In these hard times, tenants may not be able to pay their rent or other sums due under their lease. So they may get someone else to pay instead, for example a director of the company tenant, a family member or an investing shareholder. There will be good reasons why the rent cannot be passed through the tenant’s books – why not pay the rent direct?
What should the landlord do, when confronted with this situation? It must be tempting just to accept the money. The last thing the landlord wants in the current climate is a lack of income. If the landlord’s interest in the property is mortgaged, the lender will not defer payments from the landlord. Money from the third party is just as good as the tenant’s, or is it?

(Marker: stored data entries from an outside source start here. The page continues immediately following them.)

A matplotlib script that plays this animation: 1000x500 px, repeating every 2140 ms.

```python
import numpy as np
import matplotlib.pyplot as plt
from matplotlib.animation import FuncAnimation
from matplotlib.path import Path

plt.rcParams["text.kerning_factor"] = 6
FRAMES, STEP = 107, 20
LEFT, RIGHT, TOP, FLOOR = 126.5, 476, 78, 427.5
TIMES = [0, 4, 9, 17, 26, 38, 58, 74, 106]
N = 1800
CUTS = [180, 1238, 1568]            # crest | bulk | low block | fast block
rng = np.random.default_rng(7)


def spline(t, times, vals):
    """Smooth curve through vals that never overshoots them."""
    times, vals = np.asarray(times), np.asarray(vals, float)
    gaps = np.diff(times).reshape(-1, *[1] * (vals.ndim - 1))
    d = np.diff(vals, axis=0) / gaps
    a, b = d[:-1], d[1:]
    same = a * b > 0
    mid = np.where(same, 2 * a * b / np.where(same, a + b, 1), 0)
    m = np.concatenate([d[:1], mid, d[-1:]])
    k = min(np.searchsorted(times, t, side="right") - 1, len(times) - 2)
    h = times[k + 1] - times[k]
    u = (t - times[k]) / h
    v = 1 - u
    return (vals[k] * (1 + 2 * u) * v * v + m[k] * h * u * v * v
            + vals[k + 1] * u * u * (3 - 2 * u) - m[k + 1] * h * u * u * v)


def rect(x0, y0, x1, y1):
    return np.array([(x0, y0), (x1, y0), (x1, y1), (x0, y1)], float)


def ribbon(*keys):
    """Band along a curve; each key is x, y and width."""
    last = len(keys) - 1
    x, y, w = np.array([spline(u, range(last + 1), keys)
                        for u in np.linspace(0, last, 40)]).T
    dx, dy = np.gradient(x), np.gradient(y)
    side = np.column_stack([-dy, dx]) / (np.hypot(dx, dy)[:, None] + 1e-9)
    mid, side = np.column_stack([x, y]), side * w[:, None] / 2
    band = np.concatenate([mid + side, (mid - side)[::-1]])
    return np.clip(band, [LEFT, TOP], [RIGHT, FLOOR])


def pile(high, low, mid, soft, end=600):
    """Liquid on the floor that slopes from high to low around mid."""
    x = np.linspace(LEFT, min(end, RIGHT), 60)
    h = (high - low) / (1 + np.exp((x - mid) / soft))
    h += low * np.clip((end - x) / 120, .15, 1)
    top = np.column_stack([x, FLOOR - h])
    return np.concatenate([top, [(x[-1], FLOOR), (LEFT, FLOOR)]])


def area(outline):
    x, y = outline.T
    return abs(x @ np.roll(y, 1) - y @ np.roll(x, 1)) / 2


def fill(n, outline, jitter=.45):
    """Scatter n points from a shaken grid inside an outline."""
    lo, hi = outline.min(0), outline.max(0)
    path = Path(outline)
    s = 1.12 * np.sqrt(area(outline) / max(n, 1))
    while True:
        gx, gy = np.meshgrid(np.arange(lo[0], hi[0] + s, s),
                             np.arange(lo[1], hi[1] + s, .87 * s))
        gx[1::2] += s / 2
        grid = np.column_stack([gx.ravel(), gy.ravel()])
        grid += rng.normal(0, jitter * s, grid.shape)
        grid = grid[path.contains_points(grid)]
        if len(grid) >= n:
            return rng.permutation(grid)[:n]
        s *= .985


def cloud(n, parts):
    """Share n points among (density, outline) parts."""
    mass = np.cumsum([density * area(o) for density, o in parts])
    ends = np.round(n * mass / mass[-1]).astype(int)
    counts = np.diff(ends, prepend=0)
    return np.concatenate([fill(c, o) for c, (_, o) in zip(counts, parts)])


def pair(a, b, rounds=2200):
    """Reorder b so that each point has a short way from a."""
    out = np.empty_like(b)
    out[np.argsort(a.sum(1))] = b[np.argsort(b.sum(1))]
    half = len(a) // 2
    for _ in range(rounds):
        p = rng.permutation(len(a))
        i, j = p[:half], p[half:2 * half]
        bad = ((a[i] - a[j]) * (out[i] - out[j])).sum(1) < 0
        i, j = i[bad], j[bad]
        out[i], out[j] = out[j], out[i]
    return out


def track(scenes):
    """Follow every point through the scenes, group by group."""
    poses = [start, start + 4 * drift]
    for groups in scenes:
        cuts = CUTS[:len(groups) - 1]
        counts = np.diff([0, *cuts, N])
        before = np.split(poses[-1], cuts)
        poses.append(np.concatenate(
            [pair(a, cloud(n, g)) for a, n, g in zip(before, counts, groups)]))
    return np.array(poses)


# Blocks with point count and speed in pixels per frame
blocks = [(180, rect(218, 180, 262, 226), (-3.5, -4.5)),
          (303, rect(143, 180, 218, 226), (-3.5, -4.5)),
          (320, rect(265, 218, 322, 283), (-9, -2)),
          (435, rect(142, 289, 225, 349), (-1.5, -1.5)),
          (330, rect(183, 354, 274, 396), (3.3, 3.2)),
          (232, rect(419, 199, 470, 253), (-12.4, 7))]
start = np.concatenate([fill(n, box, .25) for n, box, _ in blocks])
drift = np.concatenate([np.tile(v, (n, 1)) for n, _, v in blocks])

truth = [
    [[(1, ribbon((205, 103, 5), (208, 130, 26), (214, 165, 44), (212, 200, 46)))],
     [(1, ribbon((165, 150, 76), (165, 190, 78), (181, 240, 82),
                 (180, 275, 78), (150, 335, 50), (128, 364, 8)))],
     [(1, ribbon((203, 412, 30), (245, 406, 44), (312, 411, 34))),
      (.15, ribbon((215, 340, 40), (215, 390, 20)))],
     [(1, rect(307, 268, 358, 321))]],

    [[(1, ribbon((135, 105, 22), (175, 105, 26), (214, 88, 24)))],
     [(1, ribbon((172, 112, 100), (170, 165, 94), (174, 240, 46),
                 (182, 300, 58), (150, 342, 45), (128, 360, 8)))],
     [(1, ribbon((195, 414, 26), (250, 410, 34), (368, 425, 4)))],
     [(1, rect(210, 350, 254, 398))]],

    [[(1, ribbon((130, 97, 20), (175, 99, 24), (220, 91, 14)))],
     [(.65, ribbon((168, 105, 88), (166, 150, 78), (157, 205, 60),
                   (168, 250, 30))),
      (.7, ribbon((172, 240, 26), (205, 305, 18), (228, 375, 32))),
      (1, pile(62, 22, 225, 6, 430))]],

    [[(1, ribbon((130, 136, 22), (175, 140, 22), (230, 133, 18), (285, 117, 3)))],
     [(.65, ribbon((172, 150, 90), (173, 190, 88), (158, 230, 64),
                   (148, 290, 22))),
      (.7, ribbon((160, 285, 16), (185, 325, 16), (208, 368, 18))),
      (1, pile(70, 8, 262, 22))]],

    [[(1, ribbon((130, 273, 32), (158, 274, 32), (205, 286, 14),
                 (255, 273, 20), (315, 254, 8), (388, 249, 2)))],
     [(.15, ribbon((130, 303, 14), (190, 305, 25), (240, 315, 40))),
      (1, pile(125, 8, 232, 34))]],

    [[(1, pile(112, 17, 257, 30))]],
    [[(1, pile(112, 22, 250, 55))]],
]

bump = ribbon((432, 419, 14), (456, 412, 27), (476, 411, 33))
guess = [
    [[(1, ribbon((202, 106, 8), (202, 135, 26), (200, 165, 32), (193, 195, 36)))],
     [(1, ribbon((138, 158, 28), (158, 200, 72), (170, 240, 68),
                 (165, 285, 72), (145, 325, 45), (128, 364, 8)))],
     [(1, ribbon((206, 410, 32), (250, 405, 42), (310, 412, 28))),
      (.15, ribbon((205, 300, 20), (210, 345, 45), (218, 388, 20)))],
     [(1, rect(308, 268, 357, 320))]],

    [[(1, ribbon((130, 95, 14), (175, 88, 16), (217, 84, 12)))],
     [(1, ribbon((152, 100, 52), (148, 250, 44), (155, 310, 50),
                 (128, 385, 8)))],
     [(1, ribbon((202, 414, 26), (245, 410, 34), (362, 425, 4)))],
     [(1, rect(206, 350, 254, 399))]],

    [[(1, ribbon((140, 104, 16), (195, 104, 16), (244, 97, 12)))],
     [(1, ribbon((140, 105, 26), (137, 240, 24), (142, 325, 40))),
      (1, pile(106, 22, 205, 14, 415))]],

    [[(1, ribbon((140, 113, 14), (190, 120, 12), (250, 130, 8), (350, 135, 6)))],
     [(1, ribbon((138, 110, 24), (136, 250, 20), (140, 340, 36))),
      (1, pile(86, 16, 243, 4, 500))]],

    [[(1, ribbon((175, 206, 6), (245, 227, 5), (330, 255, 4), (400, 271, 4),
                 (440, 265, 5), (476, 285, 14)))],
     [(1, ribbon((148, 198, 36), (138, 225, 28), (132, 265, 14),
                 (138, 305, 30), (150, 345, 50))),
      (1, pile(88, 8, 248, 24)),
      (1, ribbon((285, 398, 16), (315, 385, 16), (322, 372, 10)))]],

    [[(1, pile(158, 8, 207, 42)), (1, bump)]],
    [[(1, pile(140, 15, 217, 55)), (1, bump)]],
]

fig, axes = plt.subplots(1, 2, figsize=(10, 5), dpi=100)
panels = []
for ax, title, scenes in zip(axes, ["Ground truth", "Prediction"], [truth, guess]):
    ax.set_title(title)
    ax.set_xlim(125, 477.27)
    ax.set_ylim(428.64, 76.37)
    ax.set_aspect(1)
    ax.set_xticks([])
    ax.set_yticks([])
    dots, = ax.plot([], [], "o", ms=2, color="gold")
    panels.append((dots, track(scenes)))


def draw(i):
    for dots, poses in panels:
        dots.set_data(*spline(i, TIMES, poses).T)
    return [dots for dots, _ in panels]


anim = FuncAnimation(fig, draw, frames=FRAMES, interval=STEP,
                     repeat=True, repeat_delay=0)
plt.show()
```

The landlord should be aware that, by accepting the rent, it may be discarding a right to forfeit the lease; that is to say, to bring the lease to a premature end. Of more practical significance, the landlord will need to ensure that, in accepting the rent from someone other than the tenant, it does not set up a relationship of landlord and tenant with that third party. That would create a new lease or tenancy between the landlord and the payer. The resulting situation would mean the formal lease between the landlord and the impecunious tenant has in some way been surrendered and superseded by this new relationship.
The landlord is under no obligation to accept rent offered by a third party. If it does accept the rent, it should take appropriate steps to protect itself. These should include obtaining confirmation from both the tenant and the third party that the third party is paying the rent as agent for the tenant and on its behalf. It would also help if that confirmation extended to an acknowledgement that there was no intention between the three parties that any relationship of landlord and tenant be created between the landlord and the third party.
Any invoices for the rent (including VAT invoices) must continue to be addressed to the proper tenant. The landlord may come under pressure to reissue the VAT invoice to the payer of the rent so they can recover the VAT charged. Such a step could prove fatal to the landlord’s position.
For further information, please contact Richard Freeman-Wallace on 0191 232 8345 or email: email@example.com